Undaunted by the gravity of their own legacy, BioWare forges a new path forward. The premise of Mass Effect: Andromeda mirrors the new life of the franchise in more ways than one. Putting behind them one of the most epic science fiction sagas in video game history and all of the characters we had come to love is no small feat, a challenge other industry giants have avoided or outright failed at. Despite the rose colored lens through which the original, decade-old Mass Effect is viewed by many, Andromeda does just this.
Enter Sara and Scott Ryder, youthful recruits who along with their father joined the Andromeda Initiative to seek out a new home for humanity in the Heleus Cluster of the Andromeda galaxy. Scientists, unlike the soldier origins of CDR Shepard, the Ryders are a refreshing new look and feel for main characters. The crew and your squad mates include many races familiar to the original trilogy and a few new ones as well, all brilliantly voiced and brought to life in the stunning Frostbite engine – which is also new to the series. With one of the best team of writers in the industry and more dialog than Mass Effect 2 and 3 combined, Andromeda may be the most ambitious and in-depth story BioWare has attempted yet.

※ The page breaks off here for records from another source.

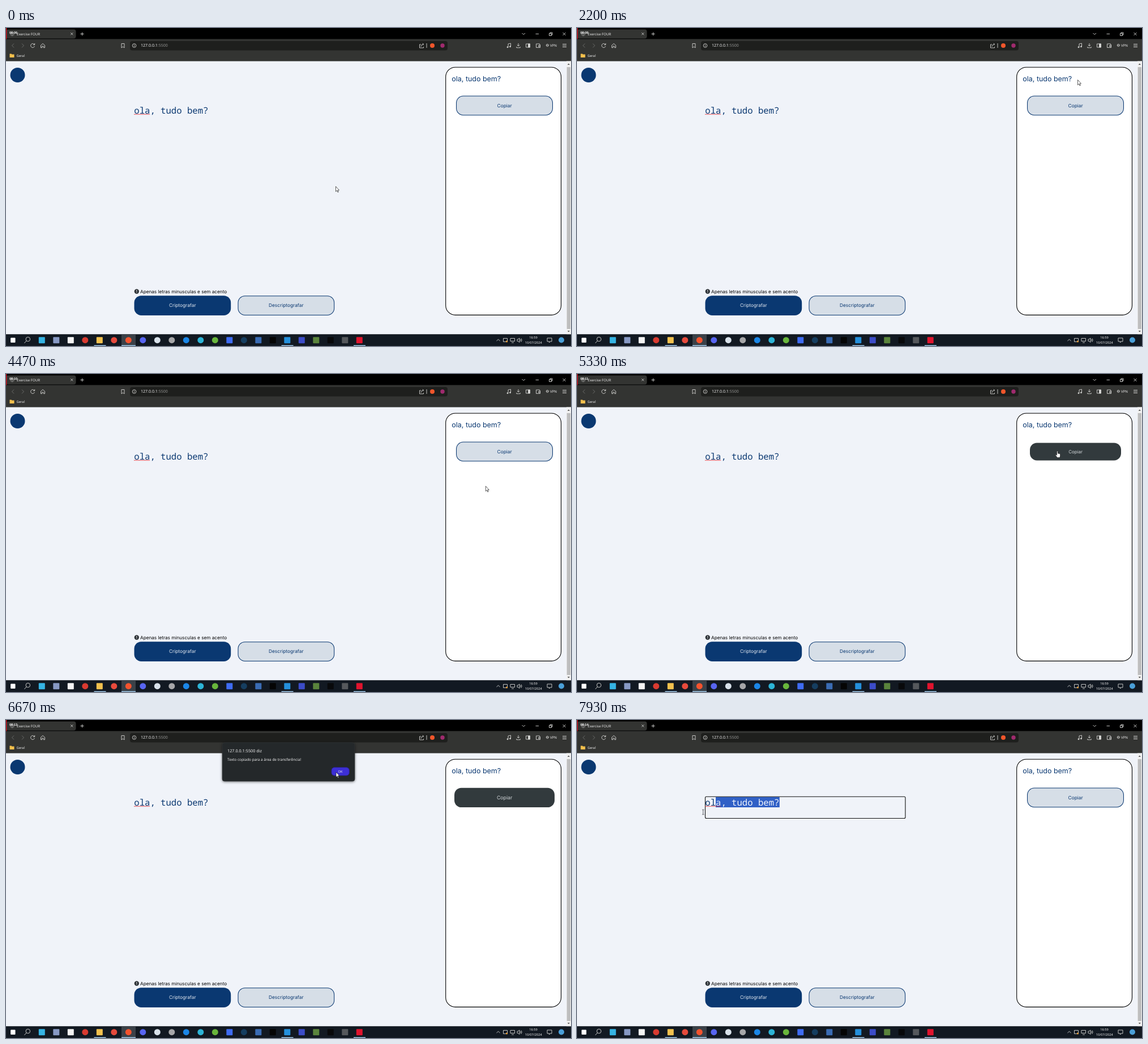
Animation of 998 by 561 pixels, one loop 8000 ms. Source, as an HTML page:

```html
<!DOCTYPE html>
<html lang="pt-BR">
<head>
<meta charset="utf-8">
<title>Exercise FOUR</title>
<style>
  html, body { margin: 0; width: 100%; height: 100%; overflow: hidden; background: #000; }
  svg { display: block; width: 998px; height: 561px; }
  text { font-family: "Noto Sans", sans-serif; font-size: 6.1px; fill: #eee; text-rendering: geometricPrecision; }
  .page text { font-family: Inter, sans-serif; font-size: 8.32px; fill: #0a3871; }
  .page .mono { font-family: "Noto Sans Mono", monospace; font-size: 15.62px; }
  .page .result { font-size: 12.48px; }
  .mid { text-anchor: middle; }
  .icons { fill: none; stroke: #d4d4d2; stroke-width: .9; }
  .dim { stroke: #70716f; }
</style>
</head>
<body>
<svg viewBox="0 0 998 561">
  <!-- browser window -->
  <rect width="998" height="20"/>
  <rect y="19.5" width="998" height="39" fill="#333432"/>
  <rect y="2.5" width="123.5" height="16" rx="4" fill="#333432"/>
  <rect x="219" y="23" width="561" height="16.5" rx="4" fill="#1e1f1d"/>
  <g class="icons">
    <g stroke="#8c8c8c" stroke-width=".7"><circle cx="11" cy="10.5" r="3.4"/><path d="M7.6 10.5h6.8M11 7q-3 3.5 0 7q3-3.5 0-7"/></g>
    <path d="M114.3 8.3l4 4m0-4l-4 4M131.500 10.500h6m-3-3v6M911.500 9l2.700 2.700L917 9M935.500 10.500h5.500M959.500 9.500h4v4h-4zM961 9.500V8h4v4h-1.500M983.500 8l5 5m0-5l-5 5"/>
    <path class="dim" d="M14 27.500L10.500 31l3.500 3.500M28 27.500l3.500 3.500-3.500 3.500"/>
    <path d="M50 29a3.500 3.500 0 1 0 .5 3M50.700 27v2.700H48M61.500 30.500L65 27.500l3.500 3v4.200h-2.200v-2.500h-2.600v2.500h-2.200zM204 27.500h5v7.500l-2.500-2-2.500 2z"/>
    <circle cx="226.500" cy="31" r="3.300"/><path d="M226.500 30.500v2.300M226.500 28.700v.9"/>
    <path d="M733 29h-2.500v6h7v-2M733 33q0-4 4.500-4.300M735.800 27l2 1.700-2 1.700M743 27v8"/>
    <path d="M887 33.500v-5.500l4.500-1v5.500"/><g fill="#d4d4d2"><circle cx="886" cy="33.800" r="1"/><circle cx="890.500" cy="32.800" r="1"/></g>
    <path d="M905 27v5m-2.200-2.200L905 32l2.200-2.200M901.800 33v1.800h6.400V33M918.500 28h7v6h-7z"/><path d="M922.500 28h3v6h-3z" fill="#d4d4d2"/>
    <path d="M936.500 28h6v1.500h1v5h-7zM940.500 31h3v1.800h-3z"/>
    <circle cx="956.300" cy="30.500" r="2"/><path d="M954.300 30.500h4" stroke-width=".6"/>
    <path d="M983 28.500h7M983 31h7M983 33.500h7"/>
  </g>
  <circle cx="753" cy="31" r="4" fill="#f1562b"/>
  <circle cx="771" cy="31" r="3.700" fill="#a02a6e"/>
  <path d="M6.500 45.500h3l1 1h4v5.500h-8z" fill="#f3c04c"/>
  <text x="19" y="12.500">Exercise FOUR</text>
  <text x="238" y="33.400" style="font-size:7.05px">127.0.0.1<tspan fill="#929391">:5500</tspan></text>
  <text x="18.500" y="51" style="font-size:5.8px">Geral</text>
  <text x="961" y="32.800">VPN</text>
  <path d="M.7 0v19.500" stroke="#c8101c" stroke-width="1.400"/>
  <text id="timer" x="6" y="9.700" style="font:bold 5.500px 'Liberation Sans',sans-serif;fill:#fff"></text>

  <!-- page -->
  <g class="page">
    <rect y="58.500" width="998" height="482" fill="#f0f3f9"/>
    <rect x="990" y="58.500" width="8" height="482" fill="#f1f1f1"/>
    <rect x="990.700" y="69" width="6.300" height="462" fill="#bebebe"/>
    <path d="M991.700 65l2.100-2.500 2.100 2.500zM991.700 534l2.100 2.500 2.100-2.500z" fill="#555"/>
    <circle cx="20.500" cy="83" r="13" fill="#0a3871"/>
    <rect id="outline" x="226.500" y="135.300" width="353.500" height="38.200" rx="2" fill="none" stroke="#101010" stroke-width="1.100"/>
    <text class="mono" x="226.300" y="150.700">ola, tudo bem?</text>
    <clipPath id="clip"><rect id="clipBox" y="135.800" height="18.400"/></clipPath>
    <g clip-path="url(#clip)">
      <rect x="226" y="135.800" width="133" height="18.400" fill="#3060c6"/>
      <text class="mono" x="226.300" y="150.700" style="fill:#f2f5fc">ola, tudo bem?</text>
    </g>
    <path id="squiggle" fill="none" stroke="#e0343c" stroke-width=".7"/>
    <circle cx="230.800" cy="464.800" r="4.200" fill="#30353a"/>
    <path d="M230.800 462.300v2.800m0 1v1.100" stroke="#fff" stroke-width="1"/>
    <text x="237" y="468" style="font-size:8.200px;fill:#000">Apenas letras minusculas e sem acento</text>
    <rect x="226.500" y="472.200" width="170.700" height="34.700" rx="12.500" fill="#0a3871"/>
    <text class="mid" x="311.800" y="492.400" style="fill:#dfe5ee">Criptografar</text>
    <rect x="410" y="472.700" width="169.700" height="33.700" rx="12" fill="#d6dee7" stroke="#0a3871" stroke-width="1.050"/>
    <text class="mid" x="494.800" y="492.400">Descriptografar</text>
    <rect x="776.700" y="69.200" width="203.800" height="437.200" rx="17" fill="#fff" stroke="#000" stroke-width="1.100"/>
    <text class="result" x="787.300" y="93.600">ola, tudo bem?</text>
    <rect id="copy" rx="12.300"/>
    <text id="copyLabel" class="mid" y="3">Copiar</text>
  </g>

  <!-- taskbar -->
  <rect y="540.500" width="998" height="20.500" fill="#121922"/>
  <rect x="204" y="540.500" width="25" height="20.500" fill="#3b4148"/>
  <path d="M155.500 560.200h21M204 560.200h25M486.500 560.200h21M614 560.200h21" stroke="#9cc4e4" stroke-width="1.400"/>
  <g id="apps"></g>
  <g class="icons" stroke-width="1">
    <circle cx="38.800" cy="549" r="3.800"/><path d="M36 552l-3.700 4"/>
    <path d="M866.500 552l3-2.700 3 2.700M878.500 547.500h7v6h-7zM891 547.500h7.500v5H891zM893 555h4M956 547h8v6h-3l-1.500 2v-2H956z"/>
    <path d="M903 549h1.500l2.500-2v7.500l-2.500-2H903zM908.500 549q1.300 1.700 0 3.500M910 547.700q2.300 3 0 6"/>
    <circle cx="884.500" cy="553" r="1.500" fill="#f0a030" stroke="none"/>
  </g>
  <text class="mid" x="931.500" y="548.200" style="font-size:5.600px">16:59</text>
  <text class="mid" x="931.700" y="557.300" style="font-size:5.650px">10/07/2024</text>

  <!-- alert -->
  <g id="alert">
    <rect x="382" y="40" width="234" height="68" rx="4" fill="#24282a" stroke="#34383a" stroke-width=".6" style="filter:drop-shadow(0 1px 2px #0008)"/>
    <text x="391" y="57" style="font-size:7.270px">127.0.0.1:5500 diz</text>
    <text x="391" y="72.300" style="font-size:6.450px">Texto copiado para a área de transferência!</text>
    <rect x="575" y="83.700" width="31.300" height="14.300" rx="5" fill="#3d2fd6" stroke="#2a2290"/>
    <text class="mid" x="590.600" y="93" style="font-size:5.700px">OK</text>
  </g>
  <path id="cursor"/>
</svg>
<script>
const $ = id => document.getElementById(id);
const set = (id, attrs) => { for (const k in attrs) $(id).setAttribute(k, attrs[k]); };

// Taskbar apps at even spacing: "s" square or "c" circle, then colour.
const apps = `s#fff - s#35b4e4 s#8799c4 s#f4f4f4 c#d83a30 s#f2c14e c#e64a3c c#f4532e c#5865f2 c#d8e1ea c#a6a6a8
  c#1b86e6 c#2cb4d6 c#68b63c s#3f6cf2 c#163e60 s#3a6cb4 s#050505 s#2490dc s#3c4cc8 s#5a843c s#08090b s#55585c s#e0142e`;
apps.split(/\s+/).forEach((app, i) => {
  if (app === '-') return;
  const r = i ? 5.5 : 4.2;
  $('apps').innerHTML += `<rect x="${12.3 + 25.5 * i - r}" y="${550.7 - r}" width="${2 * r}" height="${2 * r}"
    rx="${app[0] === 'c' ? r : 1}" fill="${app.slice(1)}"/>`;
});
$('apps').innerHTML += '<circle cx="981" cy="550.500" r="5" fill="#4a9fd8"/>';
set('squiggle', { d: 'M226 153' + 'l1-1.300l1 1.300'.repeat(14) });

const LOOP = 8000;
const pointer = [[0, 582.5, 279.5], [1400, 582.5, 279.5], [1900, 868, 96], [2200, 884.5, 91.5], [2270, 884.5, 91.5],
  [2670, 862, 93], [2870, 862, 93], [3330, 848, 201], [4400, 848, 201], [4470, 847.3, 197.8], [5000, 848.5, 136],
  [5930, 848.5, 136], [6600, 583, 92], [7130, 583, 92], [7265, 577.3, 101], [7730, 356, 150], [7790, 356, 150],
  [7864, 245, 160], [7925, 222.8, 162.5]];
const hover = [[1730, 0], [1800, .8], [2050, 0], [2930, 0], [3050, .5], [3330, 0], [4760, 0], [5060, 1], [7225, 1], [7525, 0]];
const press = [[5030, 0], [5330, 1], [5430, 1], [5730, 0]];
const shapes = {
  arrow: 'M0 0V9l2.100-1.900 1.400 3.200 1.300-.6L3.400 6.600H6z',
  hand: 'M-.9 6.500V.8a.9.9 0 0 1 1.800 0V4l3 .6q1.200.3 1.200 1.500v2.200q-.2 2.500-1.400 3.200H0q-.8-1.200-2.800-3.400q-.8-1.200.2-1.600q.9-.2 1.700.8z',
  beam: 'M-1.700-4.300h1.200l.5.400.5-.4h1.200M-1.700 4.300h1.200l.5-.4.5.4h1.200M0-4v8'
};

const mix = (a, b, f) => a + (b - a) * f;
const smooth = x => x * x * (3 - 2 * x);
const easeOut = x => 1 - (1 - x) ** 2;
const colour = (a, b, f) => `rgb(${a.map((v, i) => Math.round(mix(v, b[i], f)))})`;

function along(keys, t, ease) {
  const i = keys.findIndex(k => k[0] > t);
  if (i < 1) return keys.at(i).slice(1);
  const [t0, ...from] = keys[i - 1], [t1, ...to] = keys[i];
  return from.map((v, j) => mix(v, to[j], ease((t - t0) / (t1 - t0))));
}

function drawCopy(t) {
  const [h] = along(hover, t, easeOut), [p] = along(press, t, easeOut);
  const border = 1.05 * Math.min(1, (1 - h) * 4);
  const w = mix(mix(171, 177, h), 161, p) - border;
  const height = mix(mix(34.7, 34.3, h), 31, p) - border;
  const scale = mix(mix(1, 1.055, h), .96, p);
  const navy = [10, 56, 113];
  set('copy', {
    x: 880.5 - w / 2, y: 136.9 - height / 2, width: w, height,
    fill: colour([214, 222, 231], [50, 58, 61], h),
    stroke: colour(navy, [200, 214, 232], h), 'stroke-width': border
  });
  set('copyLabel', { transform: `translate(880.6 ${mix(136.8, 137.3, h)}) scale(${scale})` });
  $('copyLabel').style.fill = colour(navy, [208, 213, 216], h);
}

function drawPointer(t) {
  const [x, y] = along(pointer, t, smooth);
  const onButton = x > 795 && x < 966 && y > 119 && y < 154;
  const inText = t > 7270 && x < 580 && y > 135;
  set('cursor', {
    d: shapes[inText ? 'beam' : onButton ? 'hand' : 'arrow'],
    transform: `translate(${x} ${y})`, fill: inText ? 'none' : '#fff', stroke: '#1c1c1c', 'stroke-width': .7
  });
}

function drawSelection(t) {
  const cell = 9.375, left = 226.3;
  const [x] = along(pointer, t - 66, smooth);
  const start = left + cell * Math.min(14, Math.round((x - left) / cell));
  set('clipBox', { x: start, width: t > 7840 ? Math.max(0, 357.8 - start) : 0 });
  set('outline', { visibility: t > 7780 ? 'visible' : 'hidden' });
}

function frame(now) {
  const t = now % LOOP;
  const seconds = 6 + Math.floor((t + 332) / 1000);
  $('timer').textContent = '00:' + String(seconds).padStart(2, '0');
  set('alert', { opacity: t < 5925 ? 0 : Math.max(0, Math.min(1, (7130 - t) / 130)) });
  drawCopy(t);
  drawSelection(t);
  drawPointer(t);
  requestAnimationFrame(frame);
}
requestAnimationFrame(frame);
</script>
</body>
</html>
```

As the experience unfolds and the player is introduced to both new and familiar activities and opportunities for exploration, the more close to home Andromeda feels. It feels like a Mass Effect title should from the outset – wasting no time putting your Ryder twin of choice into action and trusting the player to keep up with the lore and references without letting it get in the way. Returning players will find the new ship, the Tempest, is a fitting tribute to the Normandy, but is also comfortable being itself and has a fresh, elevator free layout. The all-terrain Nomad is even cooler than you remember the Mako being, which is great news because you’ll spend more time than ever behind the wheel in it. It inherits the mining and most of the scanning tasks that used to occur only from orbit in the original trilogy, and has its own tech upgrade tree along with the rest of your gear.
Speaking of upgrade trees, the character advancement and gear research and upgrade paths are an order of magnitude more complex than any of the previous Mass Effect titles. No longer limited to just one “class”, the Ryders can develop multiple combat profiles that cover all of the classic builds like soldier or infiltrator, and now also includes the biotic and tech tree skills once exclusive to the non-playable characters. The build choices are staggering at a glance, but are easy to get the hang of as you go along.
Combat sees a huge update, featuring faster movement, more agility and a bigger emphasis on coordination of abilities between squadmates to defeat difficult encounters. Players looking for a challenge will be pleased to find the harder difficulty settings are a step up from the prior titles, and require a lot more than just cover and ammo management to defeat hard encounters, even for returning veterans. Playing on one setting below “insanity” I died frequently despite a confident hard mode finish in the first three.
My ten hours in the play-first trial of Mass Effect: Andromeda sped by in an instant, just enough time to get my boots dirty and whet my appetite. It is not enough time to judge the story, which I’ve avoided discussing, but from what I have seen so far exceeded my expectations. I had concerns that BioWare would not be able to top what they had completed with closing chapters of Mass Effect 3 – nor fill the boots of an iconic heroine like Jane Shepard. Thankfully, Andromeda is following its own heart and I am looking forward to seeing where it goes.